We know that consuming alcohol is something popular that is done among adults in the United States. Nobody is debating that, but it seems as if there is something going on behind the scenes that most people don’t realize.
That something was brought to light, thanks to a study that was published recently in the Journal JAMA Network Open. According to the research, 20% of the deaths associated with young American adults (20-49 years old) are linked to binge drinking.
The study looked into data over a four-year period that happened recently. They also extended the range from 20 years up to 64 years and found that one out of eight deaths were still associated with binge drinking.
Drinking too much alcohol can lead to other serious issues, including cancer, heart disease, and liver disease. That puts it near the top of the list for preventative causes of death.
Both men and women experienced the same issues, according to the study, that led to death.
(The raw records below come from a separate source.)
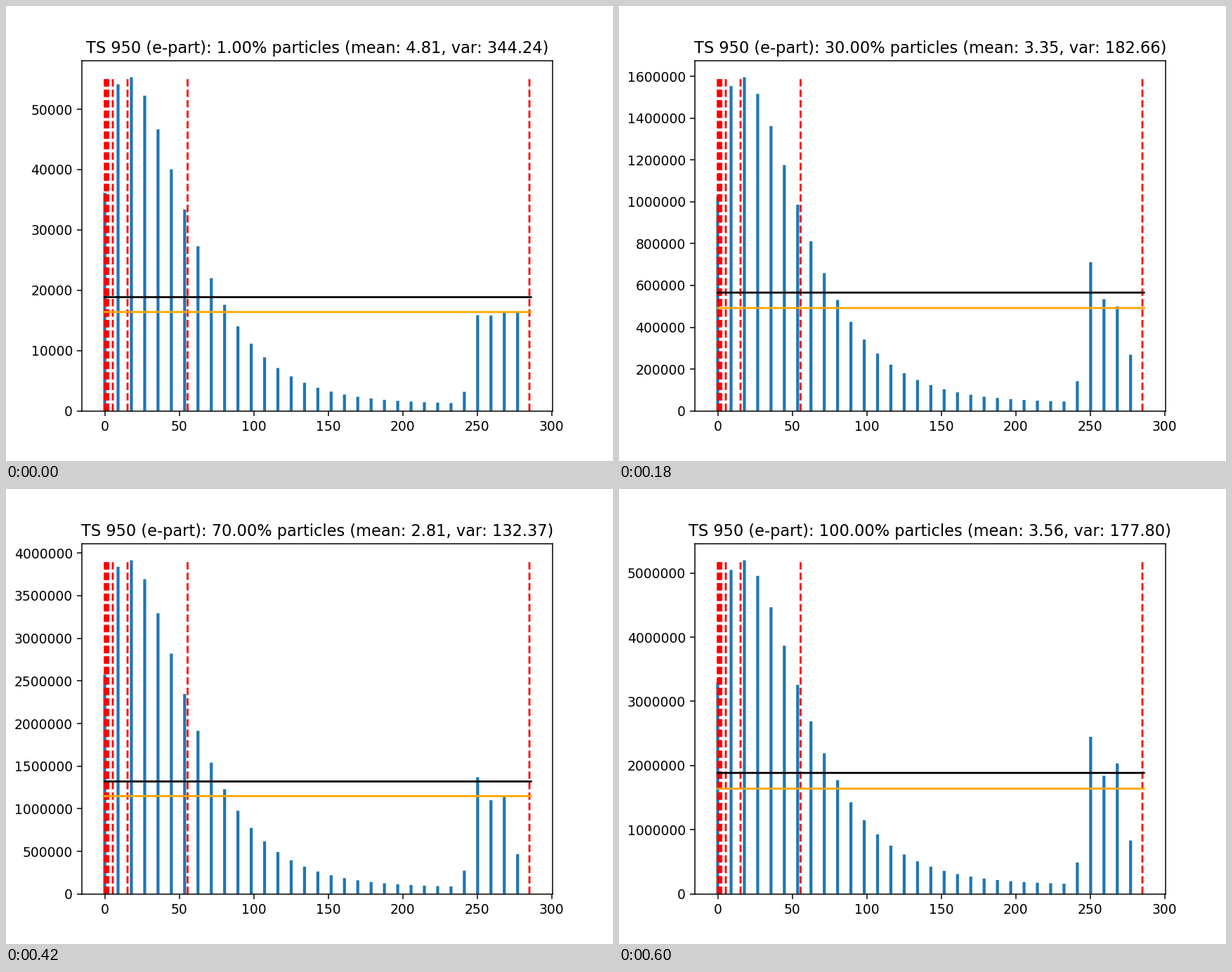
Recreate the animation shown at these times as a matplotlib script. Size 864 px wide and 648 px high, loop 630 ms.

```python
import numpy as np
import matplotlib.pyplot as plt
from matplotlib.animation import FuncAnimation

plt.rcParams["text.kerning_factor"] = 6

FRAMES, INTERVAL = 21, 30
X_MAX, BINS = 286, 32
MEAN_PER_PCT = 16400          # average bin height for one percent of particles
MARKS = [0, 0.6, 1.2, 1.8, 2.4, 5.4, 15.3, 55.6, 285]

# Key points over the run; the late bins are fractions of the peak.
PERCENT = [1, 10, 30, 50, 70, 90, 100]
MEAN = [4.81, 4.97, 3.35, 3.13, 2.81, 3.55, 3.56]
VAR = [344.24, 301.63, 182.66, 155.79, 132.37, 177.28, 177.80]
PEAK_PER_PCT = [55300, 50100, 53170, 55180, 55940, 52950, 51980]
LATE = [
    [0.287, 0.451, 0.446, 0.373, 0.350, 0.440, 0.471],
    [0.286, 0.431, 0.335, 0.297, 0.281, 0.342, 0.354],
    [0.295, 0.475, 0.313, 0.325, 0.293, 0.392, 0.391],
]


def histogram(percent, peak_per_pct, late):
    """A hump with an exponential tail, then a second rise in the last bins."""
    spread = (55500 - peak_per_pct) / 5400    # a lower peak has a fatter tail
    floor = 0.02 + 0.01 * spread
    rate = 0.268 - 0.014 * spread

    i = np.arange(BINS)
    shape = np.exp(-rate * i - 1.45 * 0.725 ** i)
    shape = floor + (1 - floor) * shape / shape.max()
    shape[0] = 0.655 - 0.03 * spread
    shape[27] = 0.2 * late[0]
    shape[28:31] = late
    shape[31] = late[0] * (0.34 + 0.69 * np.exp((1 - percent) / 10))
    return shape * percent * peak_per_pct


COUNTS = np.array([histogram(*key) for key in zip(PERCENT, PEAK_PER_PCT, zip(*LATE))])

fig, ax = plt.subplots(figsize=(6.4, 4.8), dpi=135)
bin_x = np.linspace(0, X_MAX, BINS + 1)[:-1]


def line(xs, ys, color, style="-"):
    ax.plot(xs, ys, color=color, ls=style, lw=1.5, snap=False)


def draw(i):
    percent = max(1, 5 * i)
    counts = np.array([np.interp(percent, PERCENT, c) for c in COUNTS.T])
    mean = np.interp(percent, PERCENT, MEAN)
    var = np.interp(percent, PERCENT, VAR)
    peak = counts.max()
    level = MEAN_PER_PCT * percent

    ax.clear()
    ax.bar(bin_x, counts, width=2, color="#1f77b4", snap=False)
    for x in MARKS:
        line([x, x], [0, peak], "red", "--")
    line([0, X_MAX], [level * 1.15] * 2, "black")
    line([0, X_MAX], [level] * 2, "orange")
    ax.set_xlim(-15.35, 300.35)
    ax.set_ylim(0, peak * 1.05)
    ax.ticklabel_format(style="plain", useOffset=False)
    ax.set_title(f"TS 950 (e-part): {percent:.2f}% particles "
                 f"(mean: {mean:.2f}, var: {var:.2f})")
    return []


anim = FuncAnimation(fig, draw, frames=FRAMES, interval=INTERVAL,
                     repeat=True, repeat_delay=0)
plt.show()
```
Adults between 20 and 34 years old experienced issues with homicide and vehicle crashes that were directly related to binge drinking.
Considering the fact that one out of six adults has gone binge drinking, according to the CDC, it can be a rather serious problem. The CDC puts you in the category of binge drinking if you have at least four drinks in one sitting if you are a woman and at least five drinks in one sitting if you are a man.
One out of four of those adults practiced binge drinking at least on a weekly basis.
There are certain issues associated with binge drinking that are more likely to happen to men, such as liver disease. Where you live also could make a difference, with 21.7% of those deaths occurring in New Mexico and only 9.3% occurring in Mississippi.
Only deaths that were associated with alcohol-related conditions that were identified in the report as a cause of death were considered for this study.SKM: below-content placeholder